◆ **Records supplied**:

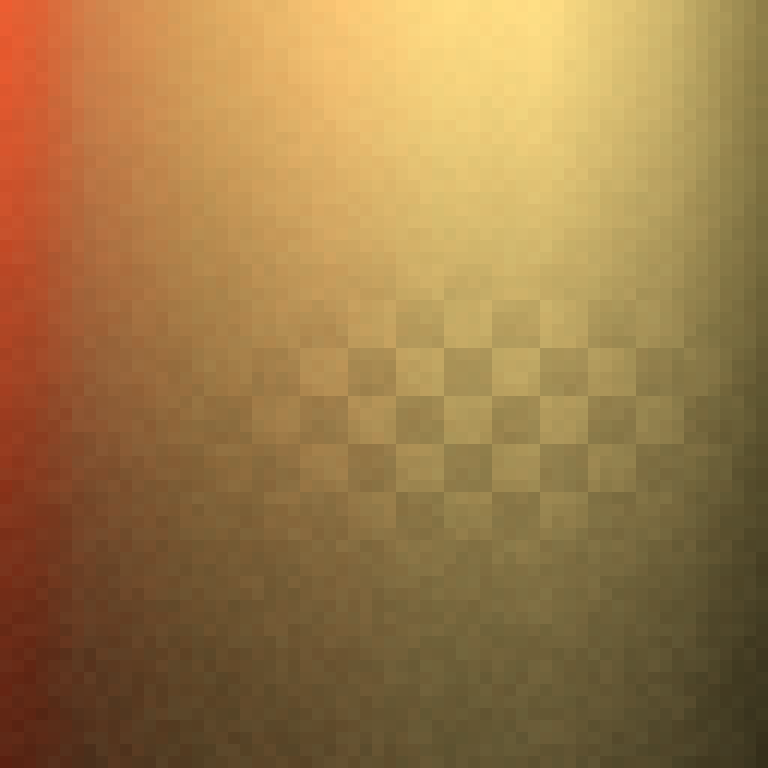
This background is drawn by a WebGL 2 fragment shader. Its source:

```glsl
#version 300 es
precision highp float;
// A mosaic of small square tiles in gold light, with a red rim on the left.
// A horizontal colour ramp is dimmed towards the bottom, then given cellular
// grain and a soft-edged oval patch of faint checkerboard.

uniform vec2 u_resolution;
out vec4 fragColor;

const float TILES = 64.0;                     // tiles across the canvas
const float CHECK_TILES = 4.0;                // tiles along one checker square
const vec2 CHECK_OFFSET = vec2(1.0, 3.0);     // checker origin, in tiles
const vec2 CHECK_CENTRE = vec2(0.63, 0.447);
const vec2 CHECK_RADIUS = vec2(0.50, 0.25);
const float CHECK_DEPTH = 0.062;
const float FLOOR_LIGHT = 0.38;               // brightness at the bottom
const float GRAIN = 0.032;
const float COARSE_GRAIN = 0.012;
const float WARM_GRAIN = 0.014;

// Colours of the ramp at full light, and where they lie from left to right
const int STOPS = 9;
const float STOP_AT[STOPS] = float[](0.0, 0.05, 0.11, 0.26, 0.44, 0.57, 0.71, 0.87, 1.0);
const vec3 STOP_COLOUR[STOPS] = vec3[](
    vec3(0.93, 0.36, 0.19), vec3(0.87, 0.39, 0.21), vec3(0.82, 0.50, 0.29),
    vec3(0.86, 0.65, 0.37), vec3(0.98, 0.78, 0.46), vec3(1.00, 0.86, 0.51),
    vec3(1.00, 0.87, 0.52), vec3(0.82, 0.72, 0.43), vec3(0.55, 0.49, 0.28));

float hash(vec2 p) {
    vec3 q = fract(p.xyx * 0.1031);
    q += dot(q, q.yzx + 33.33);
    return fract((q.x + q.y) * q.z);
}

// Random value per cell, centred on zero
float cellNoise(vec2 cell) {
    return hash(cell + 17.0) - 0.5;
}

vec3 ramp(float x) {
    vec3 colour = STOP_COLOUR[0];
    for (int i = 1; i < STOPS; i++) {
        float t = clamp((x - STOP_AT[i - 1]) / (STOP_AT[i] - STOP_AT[i - 1]), 0.0, 1.0);
        colour = mix(colour, STOP_COLOUR[i], t);
    }
    return colour;
}

float verticalLight(float y) {
    float rise = mix(y, smoothstep(0.0, 1.0, y), 0.5);
    return mix(FLOOR_LIGHT, 1.0, rise);
}

// Alternating squares, -1 or 1, faded out towards the edge of an oval
float checker(vec2 tile, vec2 centre) {
    vec2 square = floor((tile - CHECK_OFFSET) / CHECK_TILES);
    float side = mod(square.x + square.y, 2.0) * 2.0 - 1.0;
    float reach = length((centre - CHECK_CENTRE) / CHECK_RADIUS);
    return side * (1.0 - smoothstep(0.2, 1.0, reach));
}

vec3 mosaic(vec2 uv) {
    vec2 tile = floor(uv * TILES);
    vec2 centre = (tile + 0.5) / TILES;
    vec3 colour = ramp(centre.x) * verticalLight(centre.y);
    colour *= 1.0 + CHECK_DEPTH * checker(tile, centre);

    // Fine and coarse grain, calmer in the bright upper part
    float grain = GRAIN * cellNoise(tile);
    grain += COARSE_GRAIN * cellNoise(floor(tile / 2.0) + 91.0);
    grain *= mix(1.2, 0.6, centre.y);
    float warmth = WARM_GRAIN * cellNoise(tile + 203.0) * (1.5 - centre.x);
    return colour + grain * vec3(1.0, 0.9, 0.7) + warmth * vec3(1.0, -0.5, -0.5);
}

void main() {
    // Average four points in each pixel to smooth the tile edges
    vec3 colour = vec3(0.0);
    for (int i = 0; i < 4; i++) {
        vec2 shift = vec2(float(i % 2), float(i / 2)) * 0.5 - 0.25;
        colour += mosaic((gl_FragCoord.xy + shift) / u_resolution);
    }
    fragColor = vec4(clamp(colour * 0.25, 0.0, 1.0), 1.0);
}
```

◆ **Your instructions**:
All of the material above is to be retyped verbatim, with its pictures omitted.

◆ **Task answer**:
This background is drawn by a WebGL 2 fragment shader. Its source:

```glsl
#version 300 es
precision highp float;
// A mosaic of small square tiles in gold light, with a red rim on the left.
// A horizontal colour ramp is dimmed towards the bottom, then given cellular
// grain and a soft-edged oval patch of faint checkerboard.

uniform vec2 u_resolution;
out vec4 fragColor;

const float TILES = 64.0;                     // tiles across the canvas
const float CHECK_TILES = 4.0;                // tiles along one checker square
const vec2 CHECK_OFFSET = vec2(1.0, 3.0);     // checker origin, in tiles
const vec2 CHECK_CENTRE = vec2(0.63, 0.447);
const vec2 CHECK_RADIUS = vec2(0.50, 0.25);
const float CHECK_DEPTH = 0.062;
const float FLOOR_LIGHT = 0.38;               // brightness at the bottom
const float GRAIN = 0.032;
const float COARSE_GRAIN = 0.012;
const float WARM_GRAIN = 0.014;

// Colours of the ramp at full light, and where they lie from left to right
const int STOPS = 9;
const float STOP_AT[STOPS] = float[](0.0, 0.05, 0.11, 0.26, 0.44, 0.57, 0.71, 0.87, 1.0);
const vec3 STOP_COLOUR[STOPS] = vec3[](
    vec3(0.93, 0.36, 0.19), vec3(0.87, 0.39, 0.21), vec3(0.82, 0.50, 0.29),
    vec3(0.86, 0.65, 0.37), vec3(0.98, 0.78, 0.46), vec3(1.00, 0.86, 0.51),
    vec3(1.00, 0.87, 0.52), vec3(0.82, 0.72, 0.43), vec3(0.55, 0.49, 0.28));

float hash(vec2 p) {
    vec3 q = fract(p.xyx * 0.1031);
    q += dot(q, q.yzx + 33.33);
    return fract((q.x + q.y) * q.z);
}

// Random value per cell, centred on zero
float cellNoise(vec2 cell) {
    return hash(cell + 17.0) - 0.5;
}

vec3 ramp(float x) {
    vec3 colour = STOP_COLOUR[0];
    for (int i = 1; i < STOPS; i++) {
        float t = clamp((x - STOP_AT[i - 1]) / (STOP_AT[i] - STOP_AT[i - 1]), 0.0, 1.0);
        colour = mix(colour, STOP_COLOUR[i], t);
    }
    return colour;
}

float verticalLight(float y) {
    float rise = mix(y, smoothstep(0.0, 1.0, y), 0.5);
    return mix(FLOOR_LIGHT, 1.0, rise);
}

// Alternating squares, -1 or 1, faded out towards the edge of an oval
float checker(vec2 tile, vec2 centre) {
    vec2 square = floor((tile - CHECK_OFFSET) / CHECK_TILES);
    float side = mod(square.x + square.y, 2.0) * 2.0 - 1.0;
    float reach = length((centre - CHECK_CENTRE) / CHECK_RADIUS);
    return side * (1.0 - smoothstep(0.2, 1.0, reach));
}

vec3 mosaic(vec2 uv) {
    vec2 tile = floor(uv * TILES);
    vec2 centre = (tile + 0.5) / TILES;
    vec3 colour = ramp(centre.x) * verticalLight(centre.y);
    colour *= 1.0 + CHECK_DEPTH * checker(tile, centre);

    // Fine and coarse grain, calmer in the bright upper part
    float grain = GRAIN * cellNoise(tile);
    grain += COARSE_GRAIN * cellNoise(floor(tile / 2.0) + 91.0);
    grain *= mix(1.2, 0.6, centre.y);
    float warmth = WARM_GRAIN * cellNoise(tile + 203.0) * (1.5 - centre.x);
    return colour + grain * vec3(1.0, 0.9, 0.7) + warmth * vec3(1.0, -0.5, -0.5);
}

void main() {
    // Average four points in each pixel to smooth the tile edges
    vec3 colour = vec3(0.0);
    for (int i = 0; i < 4; i++) {
        vec2 shift = vec2(float(i % 2), float(i / 2)) * 0.5 - 0.25;
        colour += mosaic((gl_FragCoord.xy + shift) / u_resolution);
    }
    fragColor = vec4(clamp(colour * 0.25, 0.0, 1.0), 1.0);
}
```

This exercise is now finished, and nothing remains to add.